NORTH DAKOTA (KXNET) — How many times have you heard this? ‘It came out of nowhere’ or ‘it just jumped in front of me’.

Deer-auto collisions happen quite often this time of year in North Dakota.

October through early December is the peak season for deer-vehicle accidents.

While it can be as simple as more deer, or more cars, this time of year, marks fall mating season, when the bucks are quite literally chasing after a doe.

And there are some other factors in the uptick of the ‘run-ins’ this time of year.

“There’s a lot of disturbance this time of the year. There are some young juvenile animals that are being disbursed. You know, we’ve got a lot of harvests that are going on, there are a lot more people out in the backcountry in North Dakota enjoying the outdoors whether it be upland game hunting, waterfowl hunting. So, there’s a lot more disturbance and we certainly encourage motorists to be aware of that,” said Greg Gullickson, outreach biologist for the North Dakota Game and Fish.

According to Gullickson, this year’s deer population in North Dakota is rebounding, especially in central areas of the state after the EHD disease wiped out a lot of the deer population last year.

A higher population equals a higher chance of meeting a deer in front of your car.

Gullickson has some tips to deal with and avoid that situation.

He said, “Especially for motorists if you see a deer, slow down, honk your horn. And if you happen to get into an accident with a deer, you don’t need to report it unless there’s personal injury or other property that’s damaged other than the vehicle. If you do hit a deer, whether it’s alive or not, contact State Radio to let them know what the situation is.”
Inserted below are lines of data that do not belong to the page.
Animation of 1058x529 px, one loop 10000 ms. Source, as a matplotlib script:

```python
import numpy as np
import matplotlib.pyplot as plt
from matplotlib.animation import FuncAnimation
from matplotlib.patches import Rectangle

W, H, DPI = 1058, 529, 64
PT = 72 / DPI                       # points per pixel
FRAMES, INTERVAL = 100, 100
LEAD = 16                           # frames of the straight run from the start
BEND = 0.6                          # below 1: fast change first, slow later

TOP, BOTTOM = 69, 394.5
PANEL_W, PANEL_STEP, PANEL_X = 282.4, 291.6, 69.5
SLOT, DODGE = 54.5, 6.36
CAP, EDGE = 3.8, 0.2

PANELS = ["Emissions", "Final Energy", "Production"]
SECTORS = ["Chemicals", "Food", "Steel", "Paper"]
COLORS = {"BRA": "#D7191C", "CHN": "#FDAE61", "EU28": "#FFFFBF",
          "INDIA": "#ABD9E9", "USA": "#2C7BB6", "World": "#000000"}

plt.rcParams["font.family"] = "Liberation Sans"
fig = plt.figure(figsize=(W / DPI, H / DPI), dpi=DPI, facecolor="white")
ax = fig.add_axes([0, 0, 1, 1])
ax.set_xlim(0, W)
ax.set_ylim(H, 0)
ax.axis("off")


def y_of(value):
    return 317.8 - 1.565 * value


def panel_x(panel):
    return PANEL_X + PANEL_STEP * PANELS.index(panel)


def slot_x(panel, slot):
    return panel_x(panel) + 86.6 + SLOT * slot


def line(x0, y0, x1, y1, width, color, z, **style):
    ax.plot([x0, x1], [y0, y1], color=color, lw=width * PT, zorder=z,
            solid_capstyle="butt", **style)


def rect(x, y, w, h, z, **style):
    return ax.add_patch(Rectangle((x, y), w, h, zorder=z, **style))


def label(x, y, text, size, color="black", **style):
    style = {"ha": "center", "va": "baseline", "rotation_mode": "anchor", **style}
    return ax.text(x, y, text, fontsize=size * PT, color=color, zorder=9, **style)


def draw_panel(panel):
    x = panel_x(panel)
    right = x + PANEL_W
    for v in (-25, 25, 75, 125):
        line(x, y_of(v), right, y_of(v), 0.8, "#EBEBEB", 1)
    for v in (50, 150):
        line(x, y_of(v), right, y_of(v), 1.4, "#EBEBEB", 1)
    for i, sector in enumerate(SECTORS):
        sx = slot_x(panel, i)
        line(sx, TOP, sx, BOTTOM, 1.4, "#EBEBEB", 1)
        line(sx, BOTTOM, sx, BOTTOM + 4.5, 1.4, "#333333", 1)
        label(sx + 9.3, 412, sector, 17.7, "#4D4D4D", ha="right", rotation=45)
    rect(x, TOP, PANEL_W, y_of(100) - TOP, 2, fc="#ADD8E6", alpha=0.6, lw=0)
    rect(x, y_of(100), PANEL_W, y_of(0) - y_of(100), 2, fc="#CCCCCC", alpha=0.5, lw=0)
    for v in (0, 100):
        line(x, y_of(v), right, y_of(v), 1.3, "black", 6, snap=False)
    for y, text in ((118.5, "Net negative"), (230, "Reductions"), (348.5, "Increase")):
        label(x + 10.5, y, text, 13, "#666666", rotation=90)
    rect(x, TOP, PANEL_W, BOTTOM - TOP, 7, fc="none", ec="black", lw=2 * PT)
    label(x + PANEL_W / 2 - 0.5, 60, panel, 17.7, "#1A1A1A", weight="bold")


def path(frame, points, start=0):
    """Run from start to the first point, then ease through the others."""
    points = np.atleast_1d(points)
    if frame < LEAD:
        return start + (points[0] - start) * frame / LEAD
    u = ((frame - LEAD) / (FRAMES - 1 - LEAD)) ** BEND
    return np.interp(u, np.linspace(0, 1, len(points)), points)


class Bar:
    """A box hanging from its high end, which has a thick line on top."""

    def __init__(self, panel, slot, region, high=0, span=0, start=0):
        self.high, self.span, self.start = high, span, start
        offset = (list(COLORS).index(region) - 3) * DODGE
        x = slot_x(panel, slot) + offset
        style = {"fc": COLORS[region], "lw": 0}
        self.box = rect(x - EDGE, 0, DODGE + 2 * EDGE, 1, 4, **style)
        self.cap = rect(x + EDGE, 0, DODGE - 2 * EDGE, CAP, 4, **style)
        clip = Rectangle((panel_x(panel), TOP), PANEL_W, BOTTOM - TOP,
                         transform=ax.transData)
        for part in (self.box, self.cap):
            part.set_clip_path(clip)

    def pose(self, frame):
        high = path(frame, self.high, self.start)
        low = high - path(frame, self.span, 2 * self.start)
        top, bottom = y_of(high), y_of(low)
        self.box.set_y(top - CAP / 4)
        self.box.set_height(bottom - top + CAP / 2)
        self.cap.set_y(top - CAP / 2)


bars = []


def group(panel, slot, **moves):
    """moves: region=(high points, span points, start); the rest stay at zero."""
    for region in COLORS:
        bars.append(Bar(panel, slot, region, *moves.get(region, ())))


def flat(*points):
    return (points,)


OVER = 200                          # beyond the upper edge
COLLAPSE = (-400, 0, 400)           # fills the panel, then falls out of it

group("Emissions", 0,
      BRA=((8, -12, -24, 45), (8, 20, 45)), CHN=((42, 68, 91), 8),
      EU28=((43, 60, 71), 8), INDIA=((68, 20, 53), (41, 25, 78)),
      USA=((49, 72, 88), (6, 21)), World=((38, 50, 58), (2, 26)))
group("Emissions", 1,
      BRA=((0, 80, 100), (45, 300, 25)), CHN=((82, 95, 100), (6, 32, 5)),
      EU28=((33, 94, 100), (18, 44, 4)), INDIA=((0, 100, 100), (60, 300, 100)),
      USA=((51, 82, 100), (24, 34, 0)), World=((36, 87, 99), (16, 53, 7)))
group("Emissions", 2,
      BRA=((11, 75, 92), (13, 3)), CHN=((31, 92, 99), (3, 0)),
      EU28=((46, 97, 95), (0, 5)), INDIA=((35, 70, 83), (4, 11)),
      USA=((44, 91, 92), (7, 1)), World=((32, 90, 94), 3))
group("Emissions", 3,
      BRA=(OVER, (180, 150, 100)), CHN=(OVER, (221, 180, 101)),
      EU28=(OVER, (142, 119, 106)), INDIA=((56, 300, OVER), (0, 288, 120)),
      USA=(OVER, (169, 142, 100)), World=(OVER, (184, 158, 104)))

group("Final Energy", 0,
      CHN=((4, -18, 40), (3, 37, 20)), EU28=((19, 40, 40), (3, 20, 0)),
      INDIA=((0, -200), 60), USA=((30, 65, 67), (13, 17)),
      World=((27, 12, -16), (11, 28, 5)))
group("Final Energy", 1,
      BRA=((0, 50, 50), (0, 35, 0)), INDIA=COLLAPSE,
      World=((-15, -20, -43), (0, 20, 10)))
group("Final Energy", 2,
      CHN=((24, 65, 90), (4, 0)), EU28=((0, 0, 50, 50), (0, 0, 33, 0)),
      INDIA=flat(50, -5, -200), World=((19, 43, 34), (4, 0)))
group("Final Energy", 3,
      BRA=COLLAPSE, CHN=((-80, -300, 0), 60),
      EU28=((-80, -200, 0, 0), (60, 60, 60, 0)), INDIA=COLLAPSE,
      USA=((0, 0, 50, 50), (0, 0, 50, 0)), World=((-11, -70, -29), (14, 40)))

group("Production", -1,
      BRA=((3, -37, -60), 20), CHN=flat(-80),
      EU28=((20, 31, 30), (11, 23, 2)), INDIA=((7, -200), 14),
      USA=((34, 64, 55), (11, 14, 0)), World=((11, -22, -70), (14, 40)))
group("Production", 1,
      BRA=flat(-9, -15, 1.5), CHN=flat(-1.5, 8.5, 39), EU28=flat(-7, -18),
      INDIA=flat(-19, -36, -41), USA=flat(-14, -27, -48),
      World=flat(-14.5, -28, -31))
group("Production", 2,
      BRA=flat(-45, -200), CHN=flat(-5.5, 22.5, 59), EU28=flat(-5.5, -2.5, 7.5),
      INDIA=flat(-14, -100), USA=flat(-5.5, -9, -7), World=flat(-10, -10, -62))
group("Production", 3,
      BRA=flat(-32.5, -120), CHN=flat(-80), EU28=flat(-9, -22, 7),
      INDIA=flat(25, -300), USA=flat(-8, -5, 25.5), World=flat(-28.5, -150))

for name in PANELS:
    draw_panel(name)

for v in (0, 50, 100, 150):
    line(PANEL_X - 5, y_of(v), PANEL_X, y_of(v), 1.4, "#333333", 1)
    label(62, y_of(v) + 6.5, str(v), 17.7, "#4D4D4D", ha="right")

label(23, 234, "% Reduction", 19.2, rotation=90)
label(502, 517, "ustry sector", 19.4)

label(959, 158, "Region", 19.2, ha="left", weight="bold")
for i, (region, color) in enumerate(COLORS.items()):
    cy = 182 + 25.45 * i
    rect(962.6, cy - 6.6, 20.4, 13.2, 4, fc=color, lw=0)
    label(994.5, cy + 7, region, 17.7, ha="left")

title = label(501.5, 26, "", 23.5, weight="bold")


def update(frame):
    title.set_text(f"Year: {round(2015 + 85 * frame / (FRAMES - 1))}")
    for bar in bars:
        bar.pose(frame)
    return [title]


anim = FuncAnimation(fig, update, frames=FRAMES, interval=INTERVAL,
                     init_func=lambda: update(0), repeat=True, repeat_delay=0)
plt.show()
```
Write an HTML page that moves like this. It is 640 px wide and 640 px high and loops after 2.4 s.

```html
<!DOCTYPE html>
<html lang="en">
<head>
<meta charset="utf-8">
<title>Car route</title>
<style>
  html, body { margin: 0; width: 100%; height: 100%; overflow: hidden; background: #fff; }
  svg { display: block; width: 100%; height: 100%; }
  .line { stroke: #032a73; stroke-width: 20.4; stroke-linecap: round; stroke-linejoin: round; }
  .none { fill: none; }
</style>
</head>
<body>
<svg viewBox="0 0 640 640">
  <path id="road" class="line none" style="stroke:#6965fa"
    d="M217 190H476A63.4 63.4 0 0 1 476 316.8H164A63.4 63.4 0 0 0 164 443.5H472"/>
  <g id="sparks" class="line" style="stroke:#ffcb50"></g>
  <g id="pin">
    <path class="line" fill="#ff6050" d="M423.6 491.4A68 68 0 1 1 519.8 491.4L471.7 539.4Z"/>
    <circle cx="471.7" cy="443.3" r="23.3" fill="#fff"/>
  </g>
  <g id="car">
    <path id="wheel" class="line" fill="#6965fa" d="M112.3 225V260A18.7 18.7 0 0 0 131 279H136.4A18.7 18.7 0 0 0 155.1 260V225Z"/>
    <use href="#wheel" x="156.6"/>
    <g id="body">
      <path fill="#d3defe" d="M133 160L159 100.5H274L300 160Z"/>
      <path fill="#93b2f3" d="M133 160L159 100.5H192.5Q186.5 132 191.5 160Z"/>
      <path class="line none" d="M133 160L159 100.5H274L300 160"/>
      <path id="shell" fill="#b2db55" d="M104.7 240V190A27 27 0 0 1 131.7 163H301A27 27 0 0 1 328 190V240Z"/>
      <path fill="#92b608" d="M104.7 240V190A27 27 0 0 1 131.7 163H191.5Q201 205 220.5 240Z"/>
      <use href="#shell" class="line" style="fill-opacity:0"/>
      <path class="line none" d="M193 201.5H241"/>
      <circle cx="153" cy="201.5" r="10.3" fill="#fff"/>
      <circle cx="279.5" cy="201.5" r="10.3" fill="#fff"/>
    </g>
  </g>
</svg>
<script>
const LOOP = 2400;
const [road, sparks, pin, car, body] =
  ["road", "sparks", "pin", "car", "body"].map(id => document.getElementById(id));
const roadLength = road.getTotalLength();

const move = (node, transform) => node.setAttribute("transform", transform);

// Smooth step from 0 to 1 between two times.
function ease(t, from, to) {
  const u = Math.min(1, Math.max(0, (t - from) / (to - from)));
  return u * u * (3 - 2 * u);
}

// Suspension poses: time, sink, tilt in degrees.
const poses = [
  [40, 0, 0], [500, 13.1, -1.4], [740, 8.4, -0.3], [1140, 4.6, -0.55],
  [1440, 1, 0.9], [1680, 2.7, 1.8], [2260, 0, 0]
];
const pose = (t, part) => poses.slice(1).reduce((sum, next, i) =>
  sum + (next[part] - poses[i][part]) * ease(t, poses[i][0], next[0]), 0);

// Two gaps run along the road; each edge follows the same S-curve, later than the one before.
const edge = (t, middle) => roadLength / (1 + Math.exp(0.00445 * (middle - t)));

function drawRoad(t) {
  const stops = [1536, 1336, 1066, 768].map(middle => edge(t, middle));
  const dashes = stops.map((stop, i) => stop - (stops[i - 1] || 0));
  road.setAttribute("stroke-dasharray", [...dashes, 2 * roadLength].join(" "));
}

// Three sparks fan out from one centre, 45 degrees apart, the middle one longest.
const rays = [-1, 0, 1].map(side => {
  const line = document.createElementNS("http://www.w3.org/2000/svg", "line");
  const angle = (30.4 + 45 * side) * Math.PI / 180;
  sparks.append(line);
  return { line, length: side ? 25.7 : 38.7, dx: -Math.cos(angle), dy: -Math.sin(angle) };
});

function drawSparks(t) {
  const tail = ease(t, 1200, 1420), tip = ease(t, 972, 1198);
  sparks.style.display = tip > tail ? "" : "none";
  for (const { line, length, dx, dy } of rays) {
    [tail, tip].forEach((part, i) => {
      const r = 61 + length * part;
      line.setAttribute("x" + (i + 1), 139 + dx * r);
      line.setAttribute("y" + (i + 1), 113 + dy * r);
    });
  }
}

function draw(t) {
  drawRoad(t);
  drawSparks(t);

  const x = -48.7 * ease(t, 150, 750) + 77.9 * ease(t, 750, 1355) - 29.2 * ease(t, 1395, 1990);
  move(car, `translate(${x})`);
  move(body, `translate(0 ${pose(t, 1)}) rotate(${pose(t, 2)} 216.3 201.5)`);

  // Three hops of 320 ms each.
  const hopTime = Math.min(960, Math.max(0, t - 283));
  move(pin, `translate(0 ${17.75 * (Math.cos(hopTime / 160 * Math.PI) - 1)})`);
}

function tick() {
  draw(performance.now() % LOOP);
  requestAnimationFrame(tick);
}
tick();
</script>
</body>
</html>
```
And if you want to possess the deer, you must call Game and Fish to receive a tag before loading it into your pickup.

If there is damage to property or anyone in the collision is injured, call 9-1-1.

Knowing how to prevent or protect yourself in a deer-vehicle collision, could make the outcome very different.

“A lot of times, deer-car collisions are unavoidable. So, if you have to hit a deer, hit a deer on the highway. Don’t swerve, don’t take the ditch. We have more accidents that happen that are worse because people try to avoid a deer by swerving and going into the ditch and rolling over their vehicle. Just simply hit the deer if you have to,” explained Gullickson.

Dusk and dawn are usually the most dangerous times for an accident to happen, and deer at that time usually travel in groups of two to three.

Be on the lookout for deer crossing signs, look out for the deer’s reflective glowing eyes at night, and always wear your seatbelt.

North Dakota is ranked 11th in the country for the number of deer-vehicle collisions.

About one in every 68 car accidents involves an animal.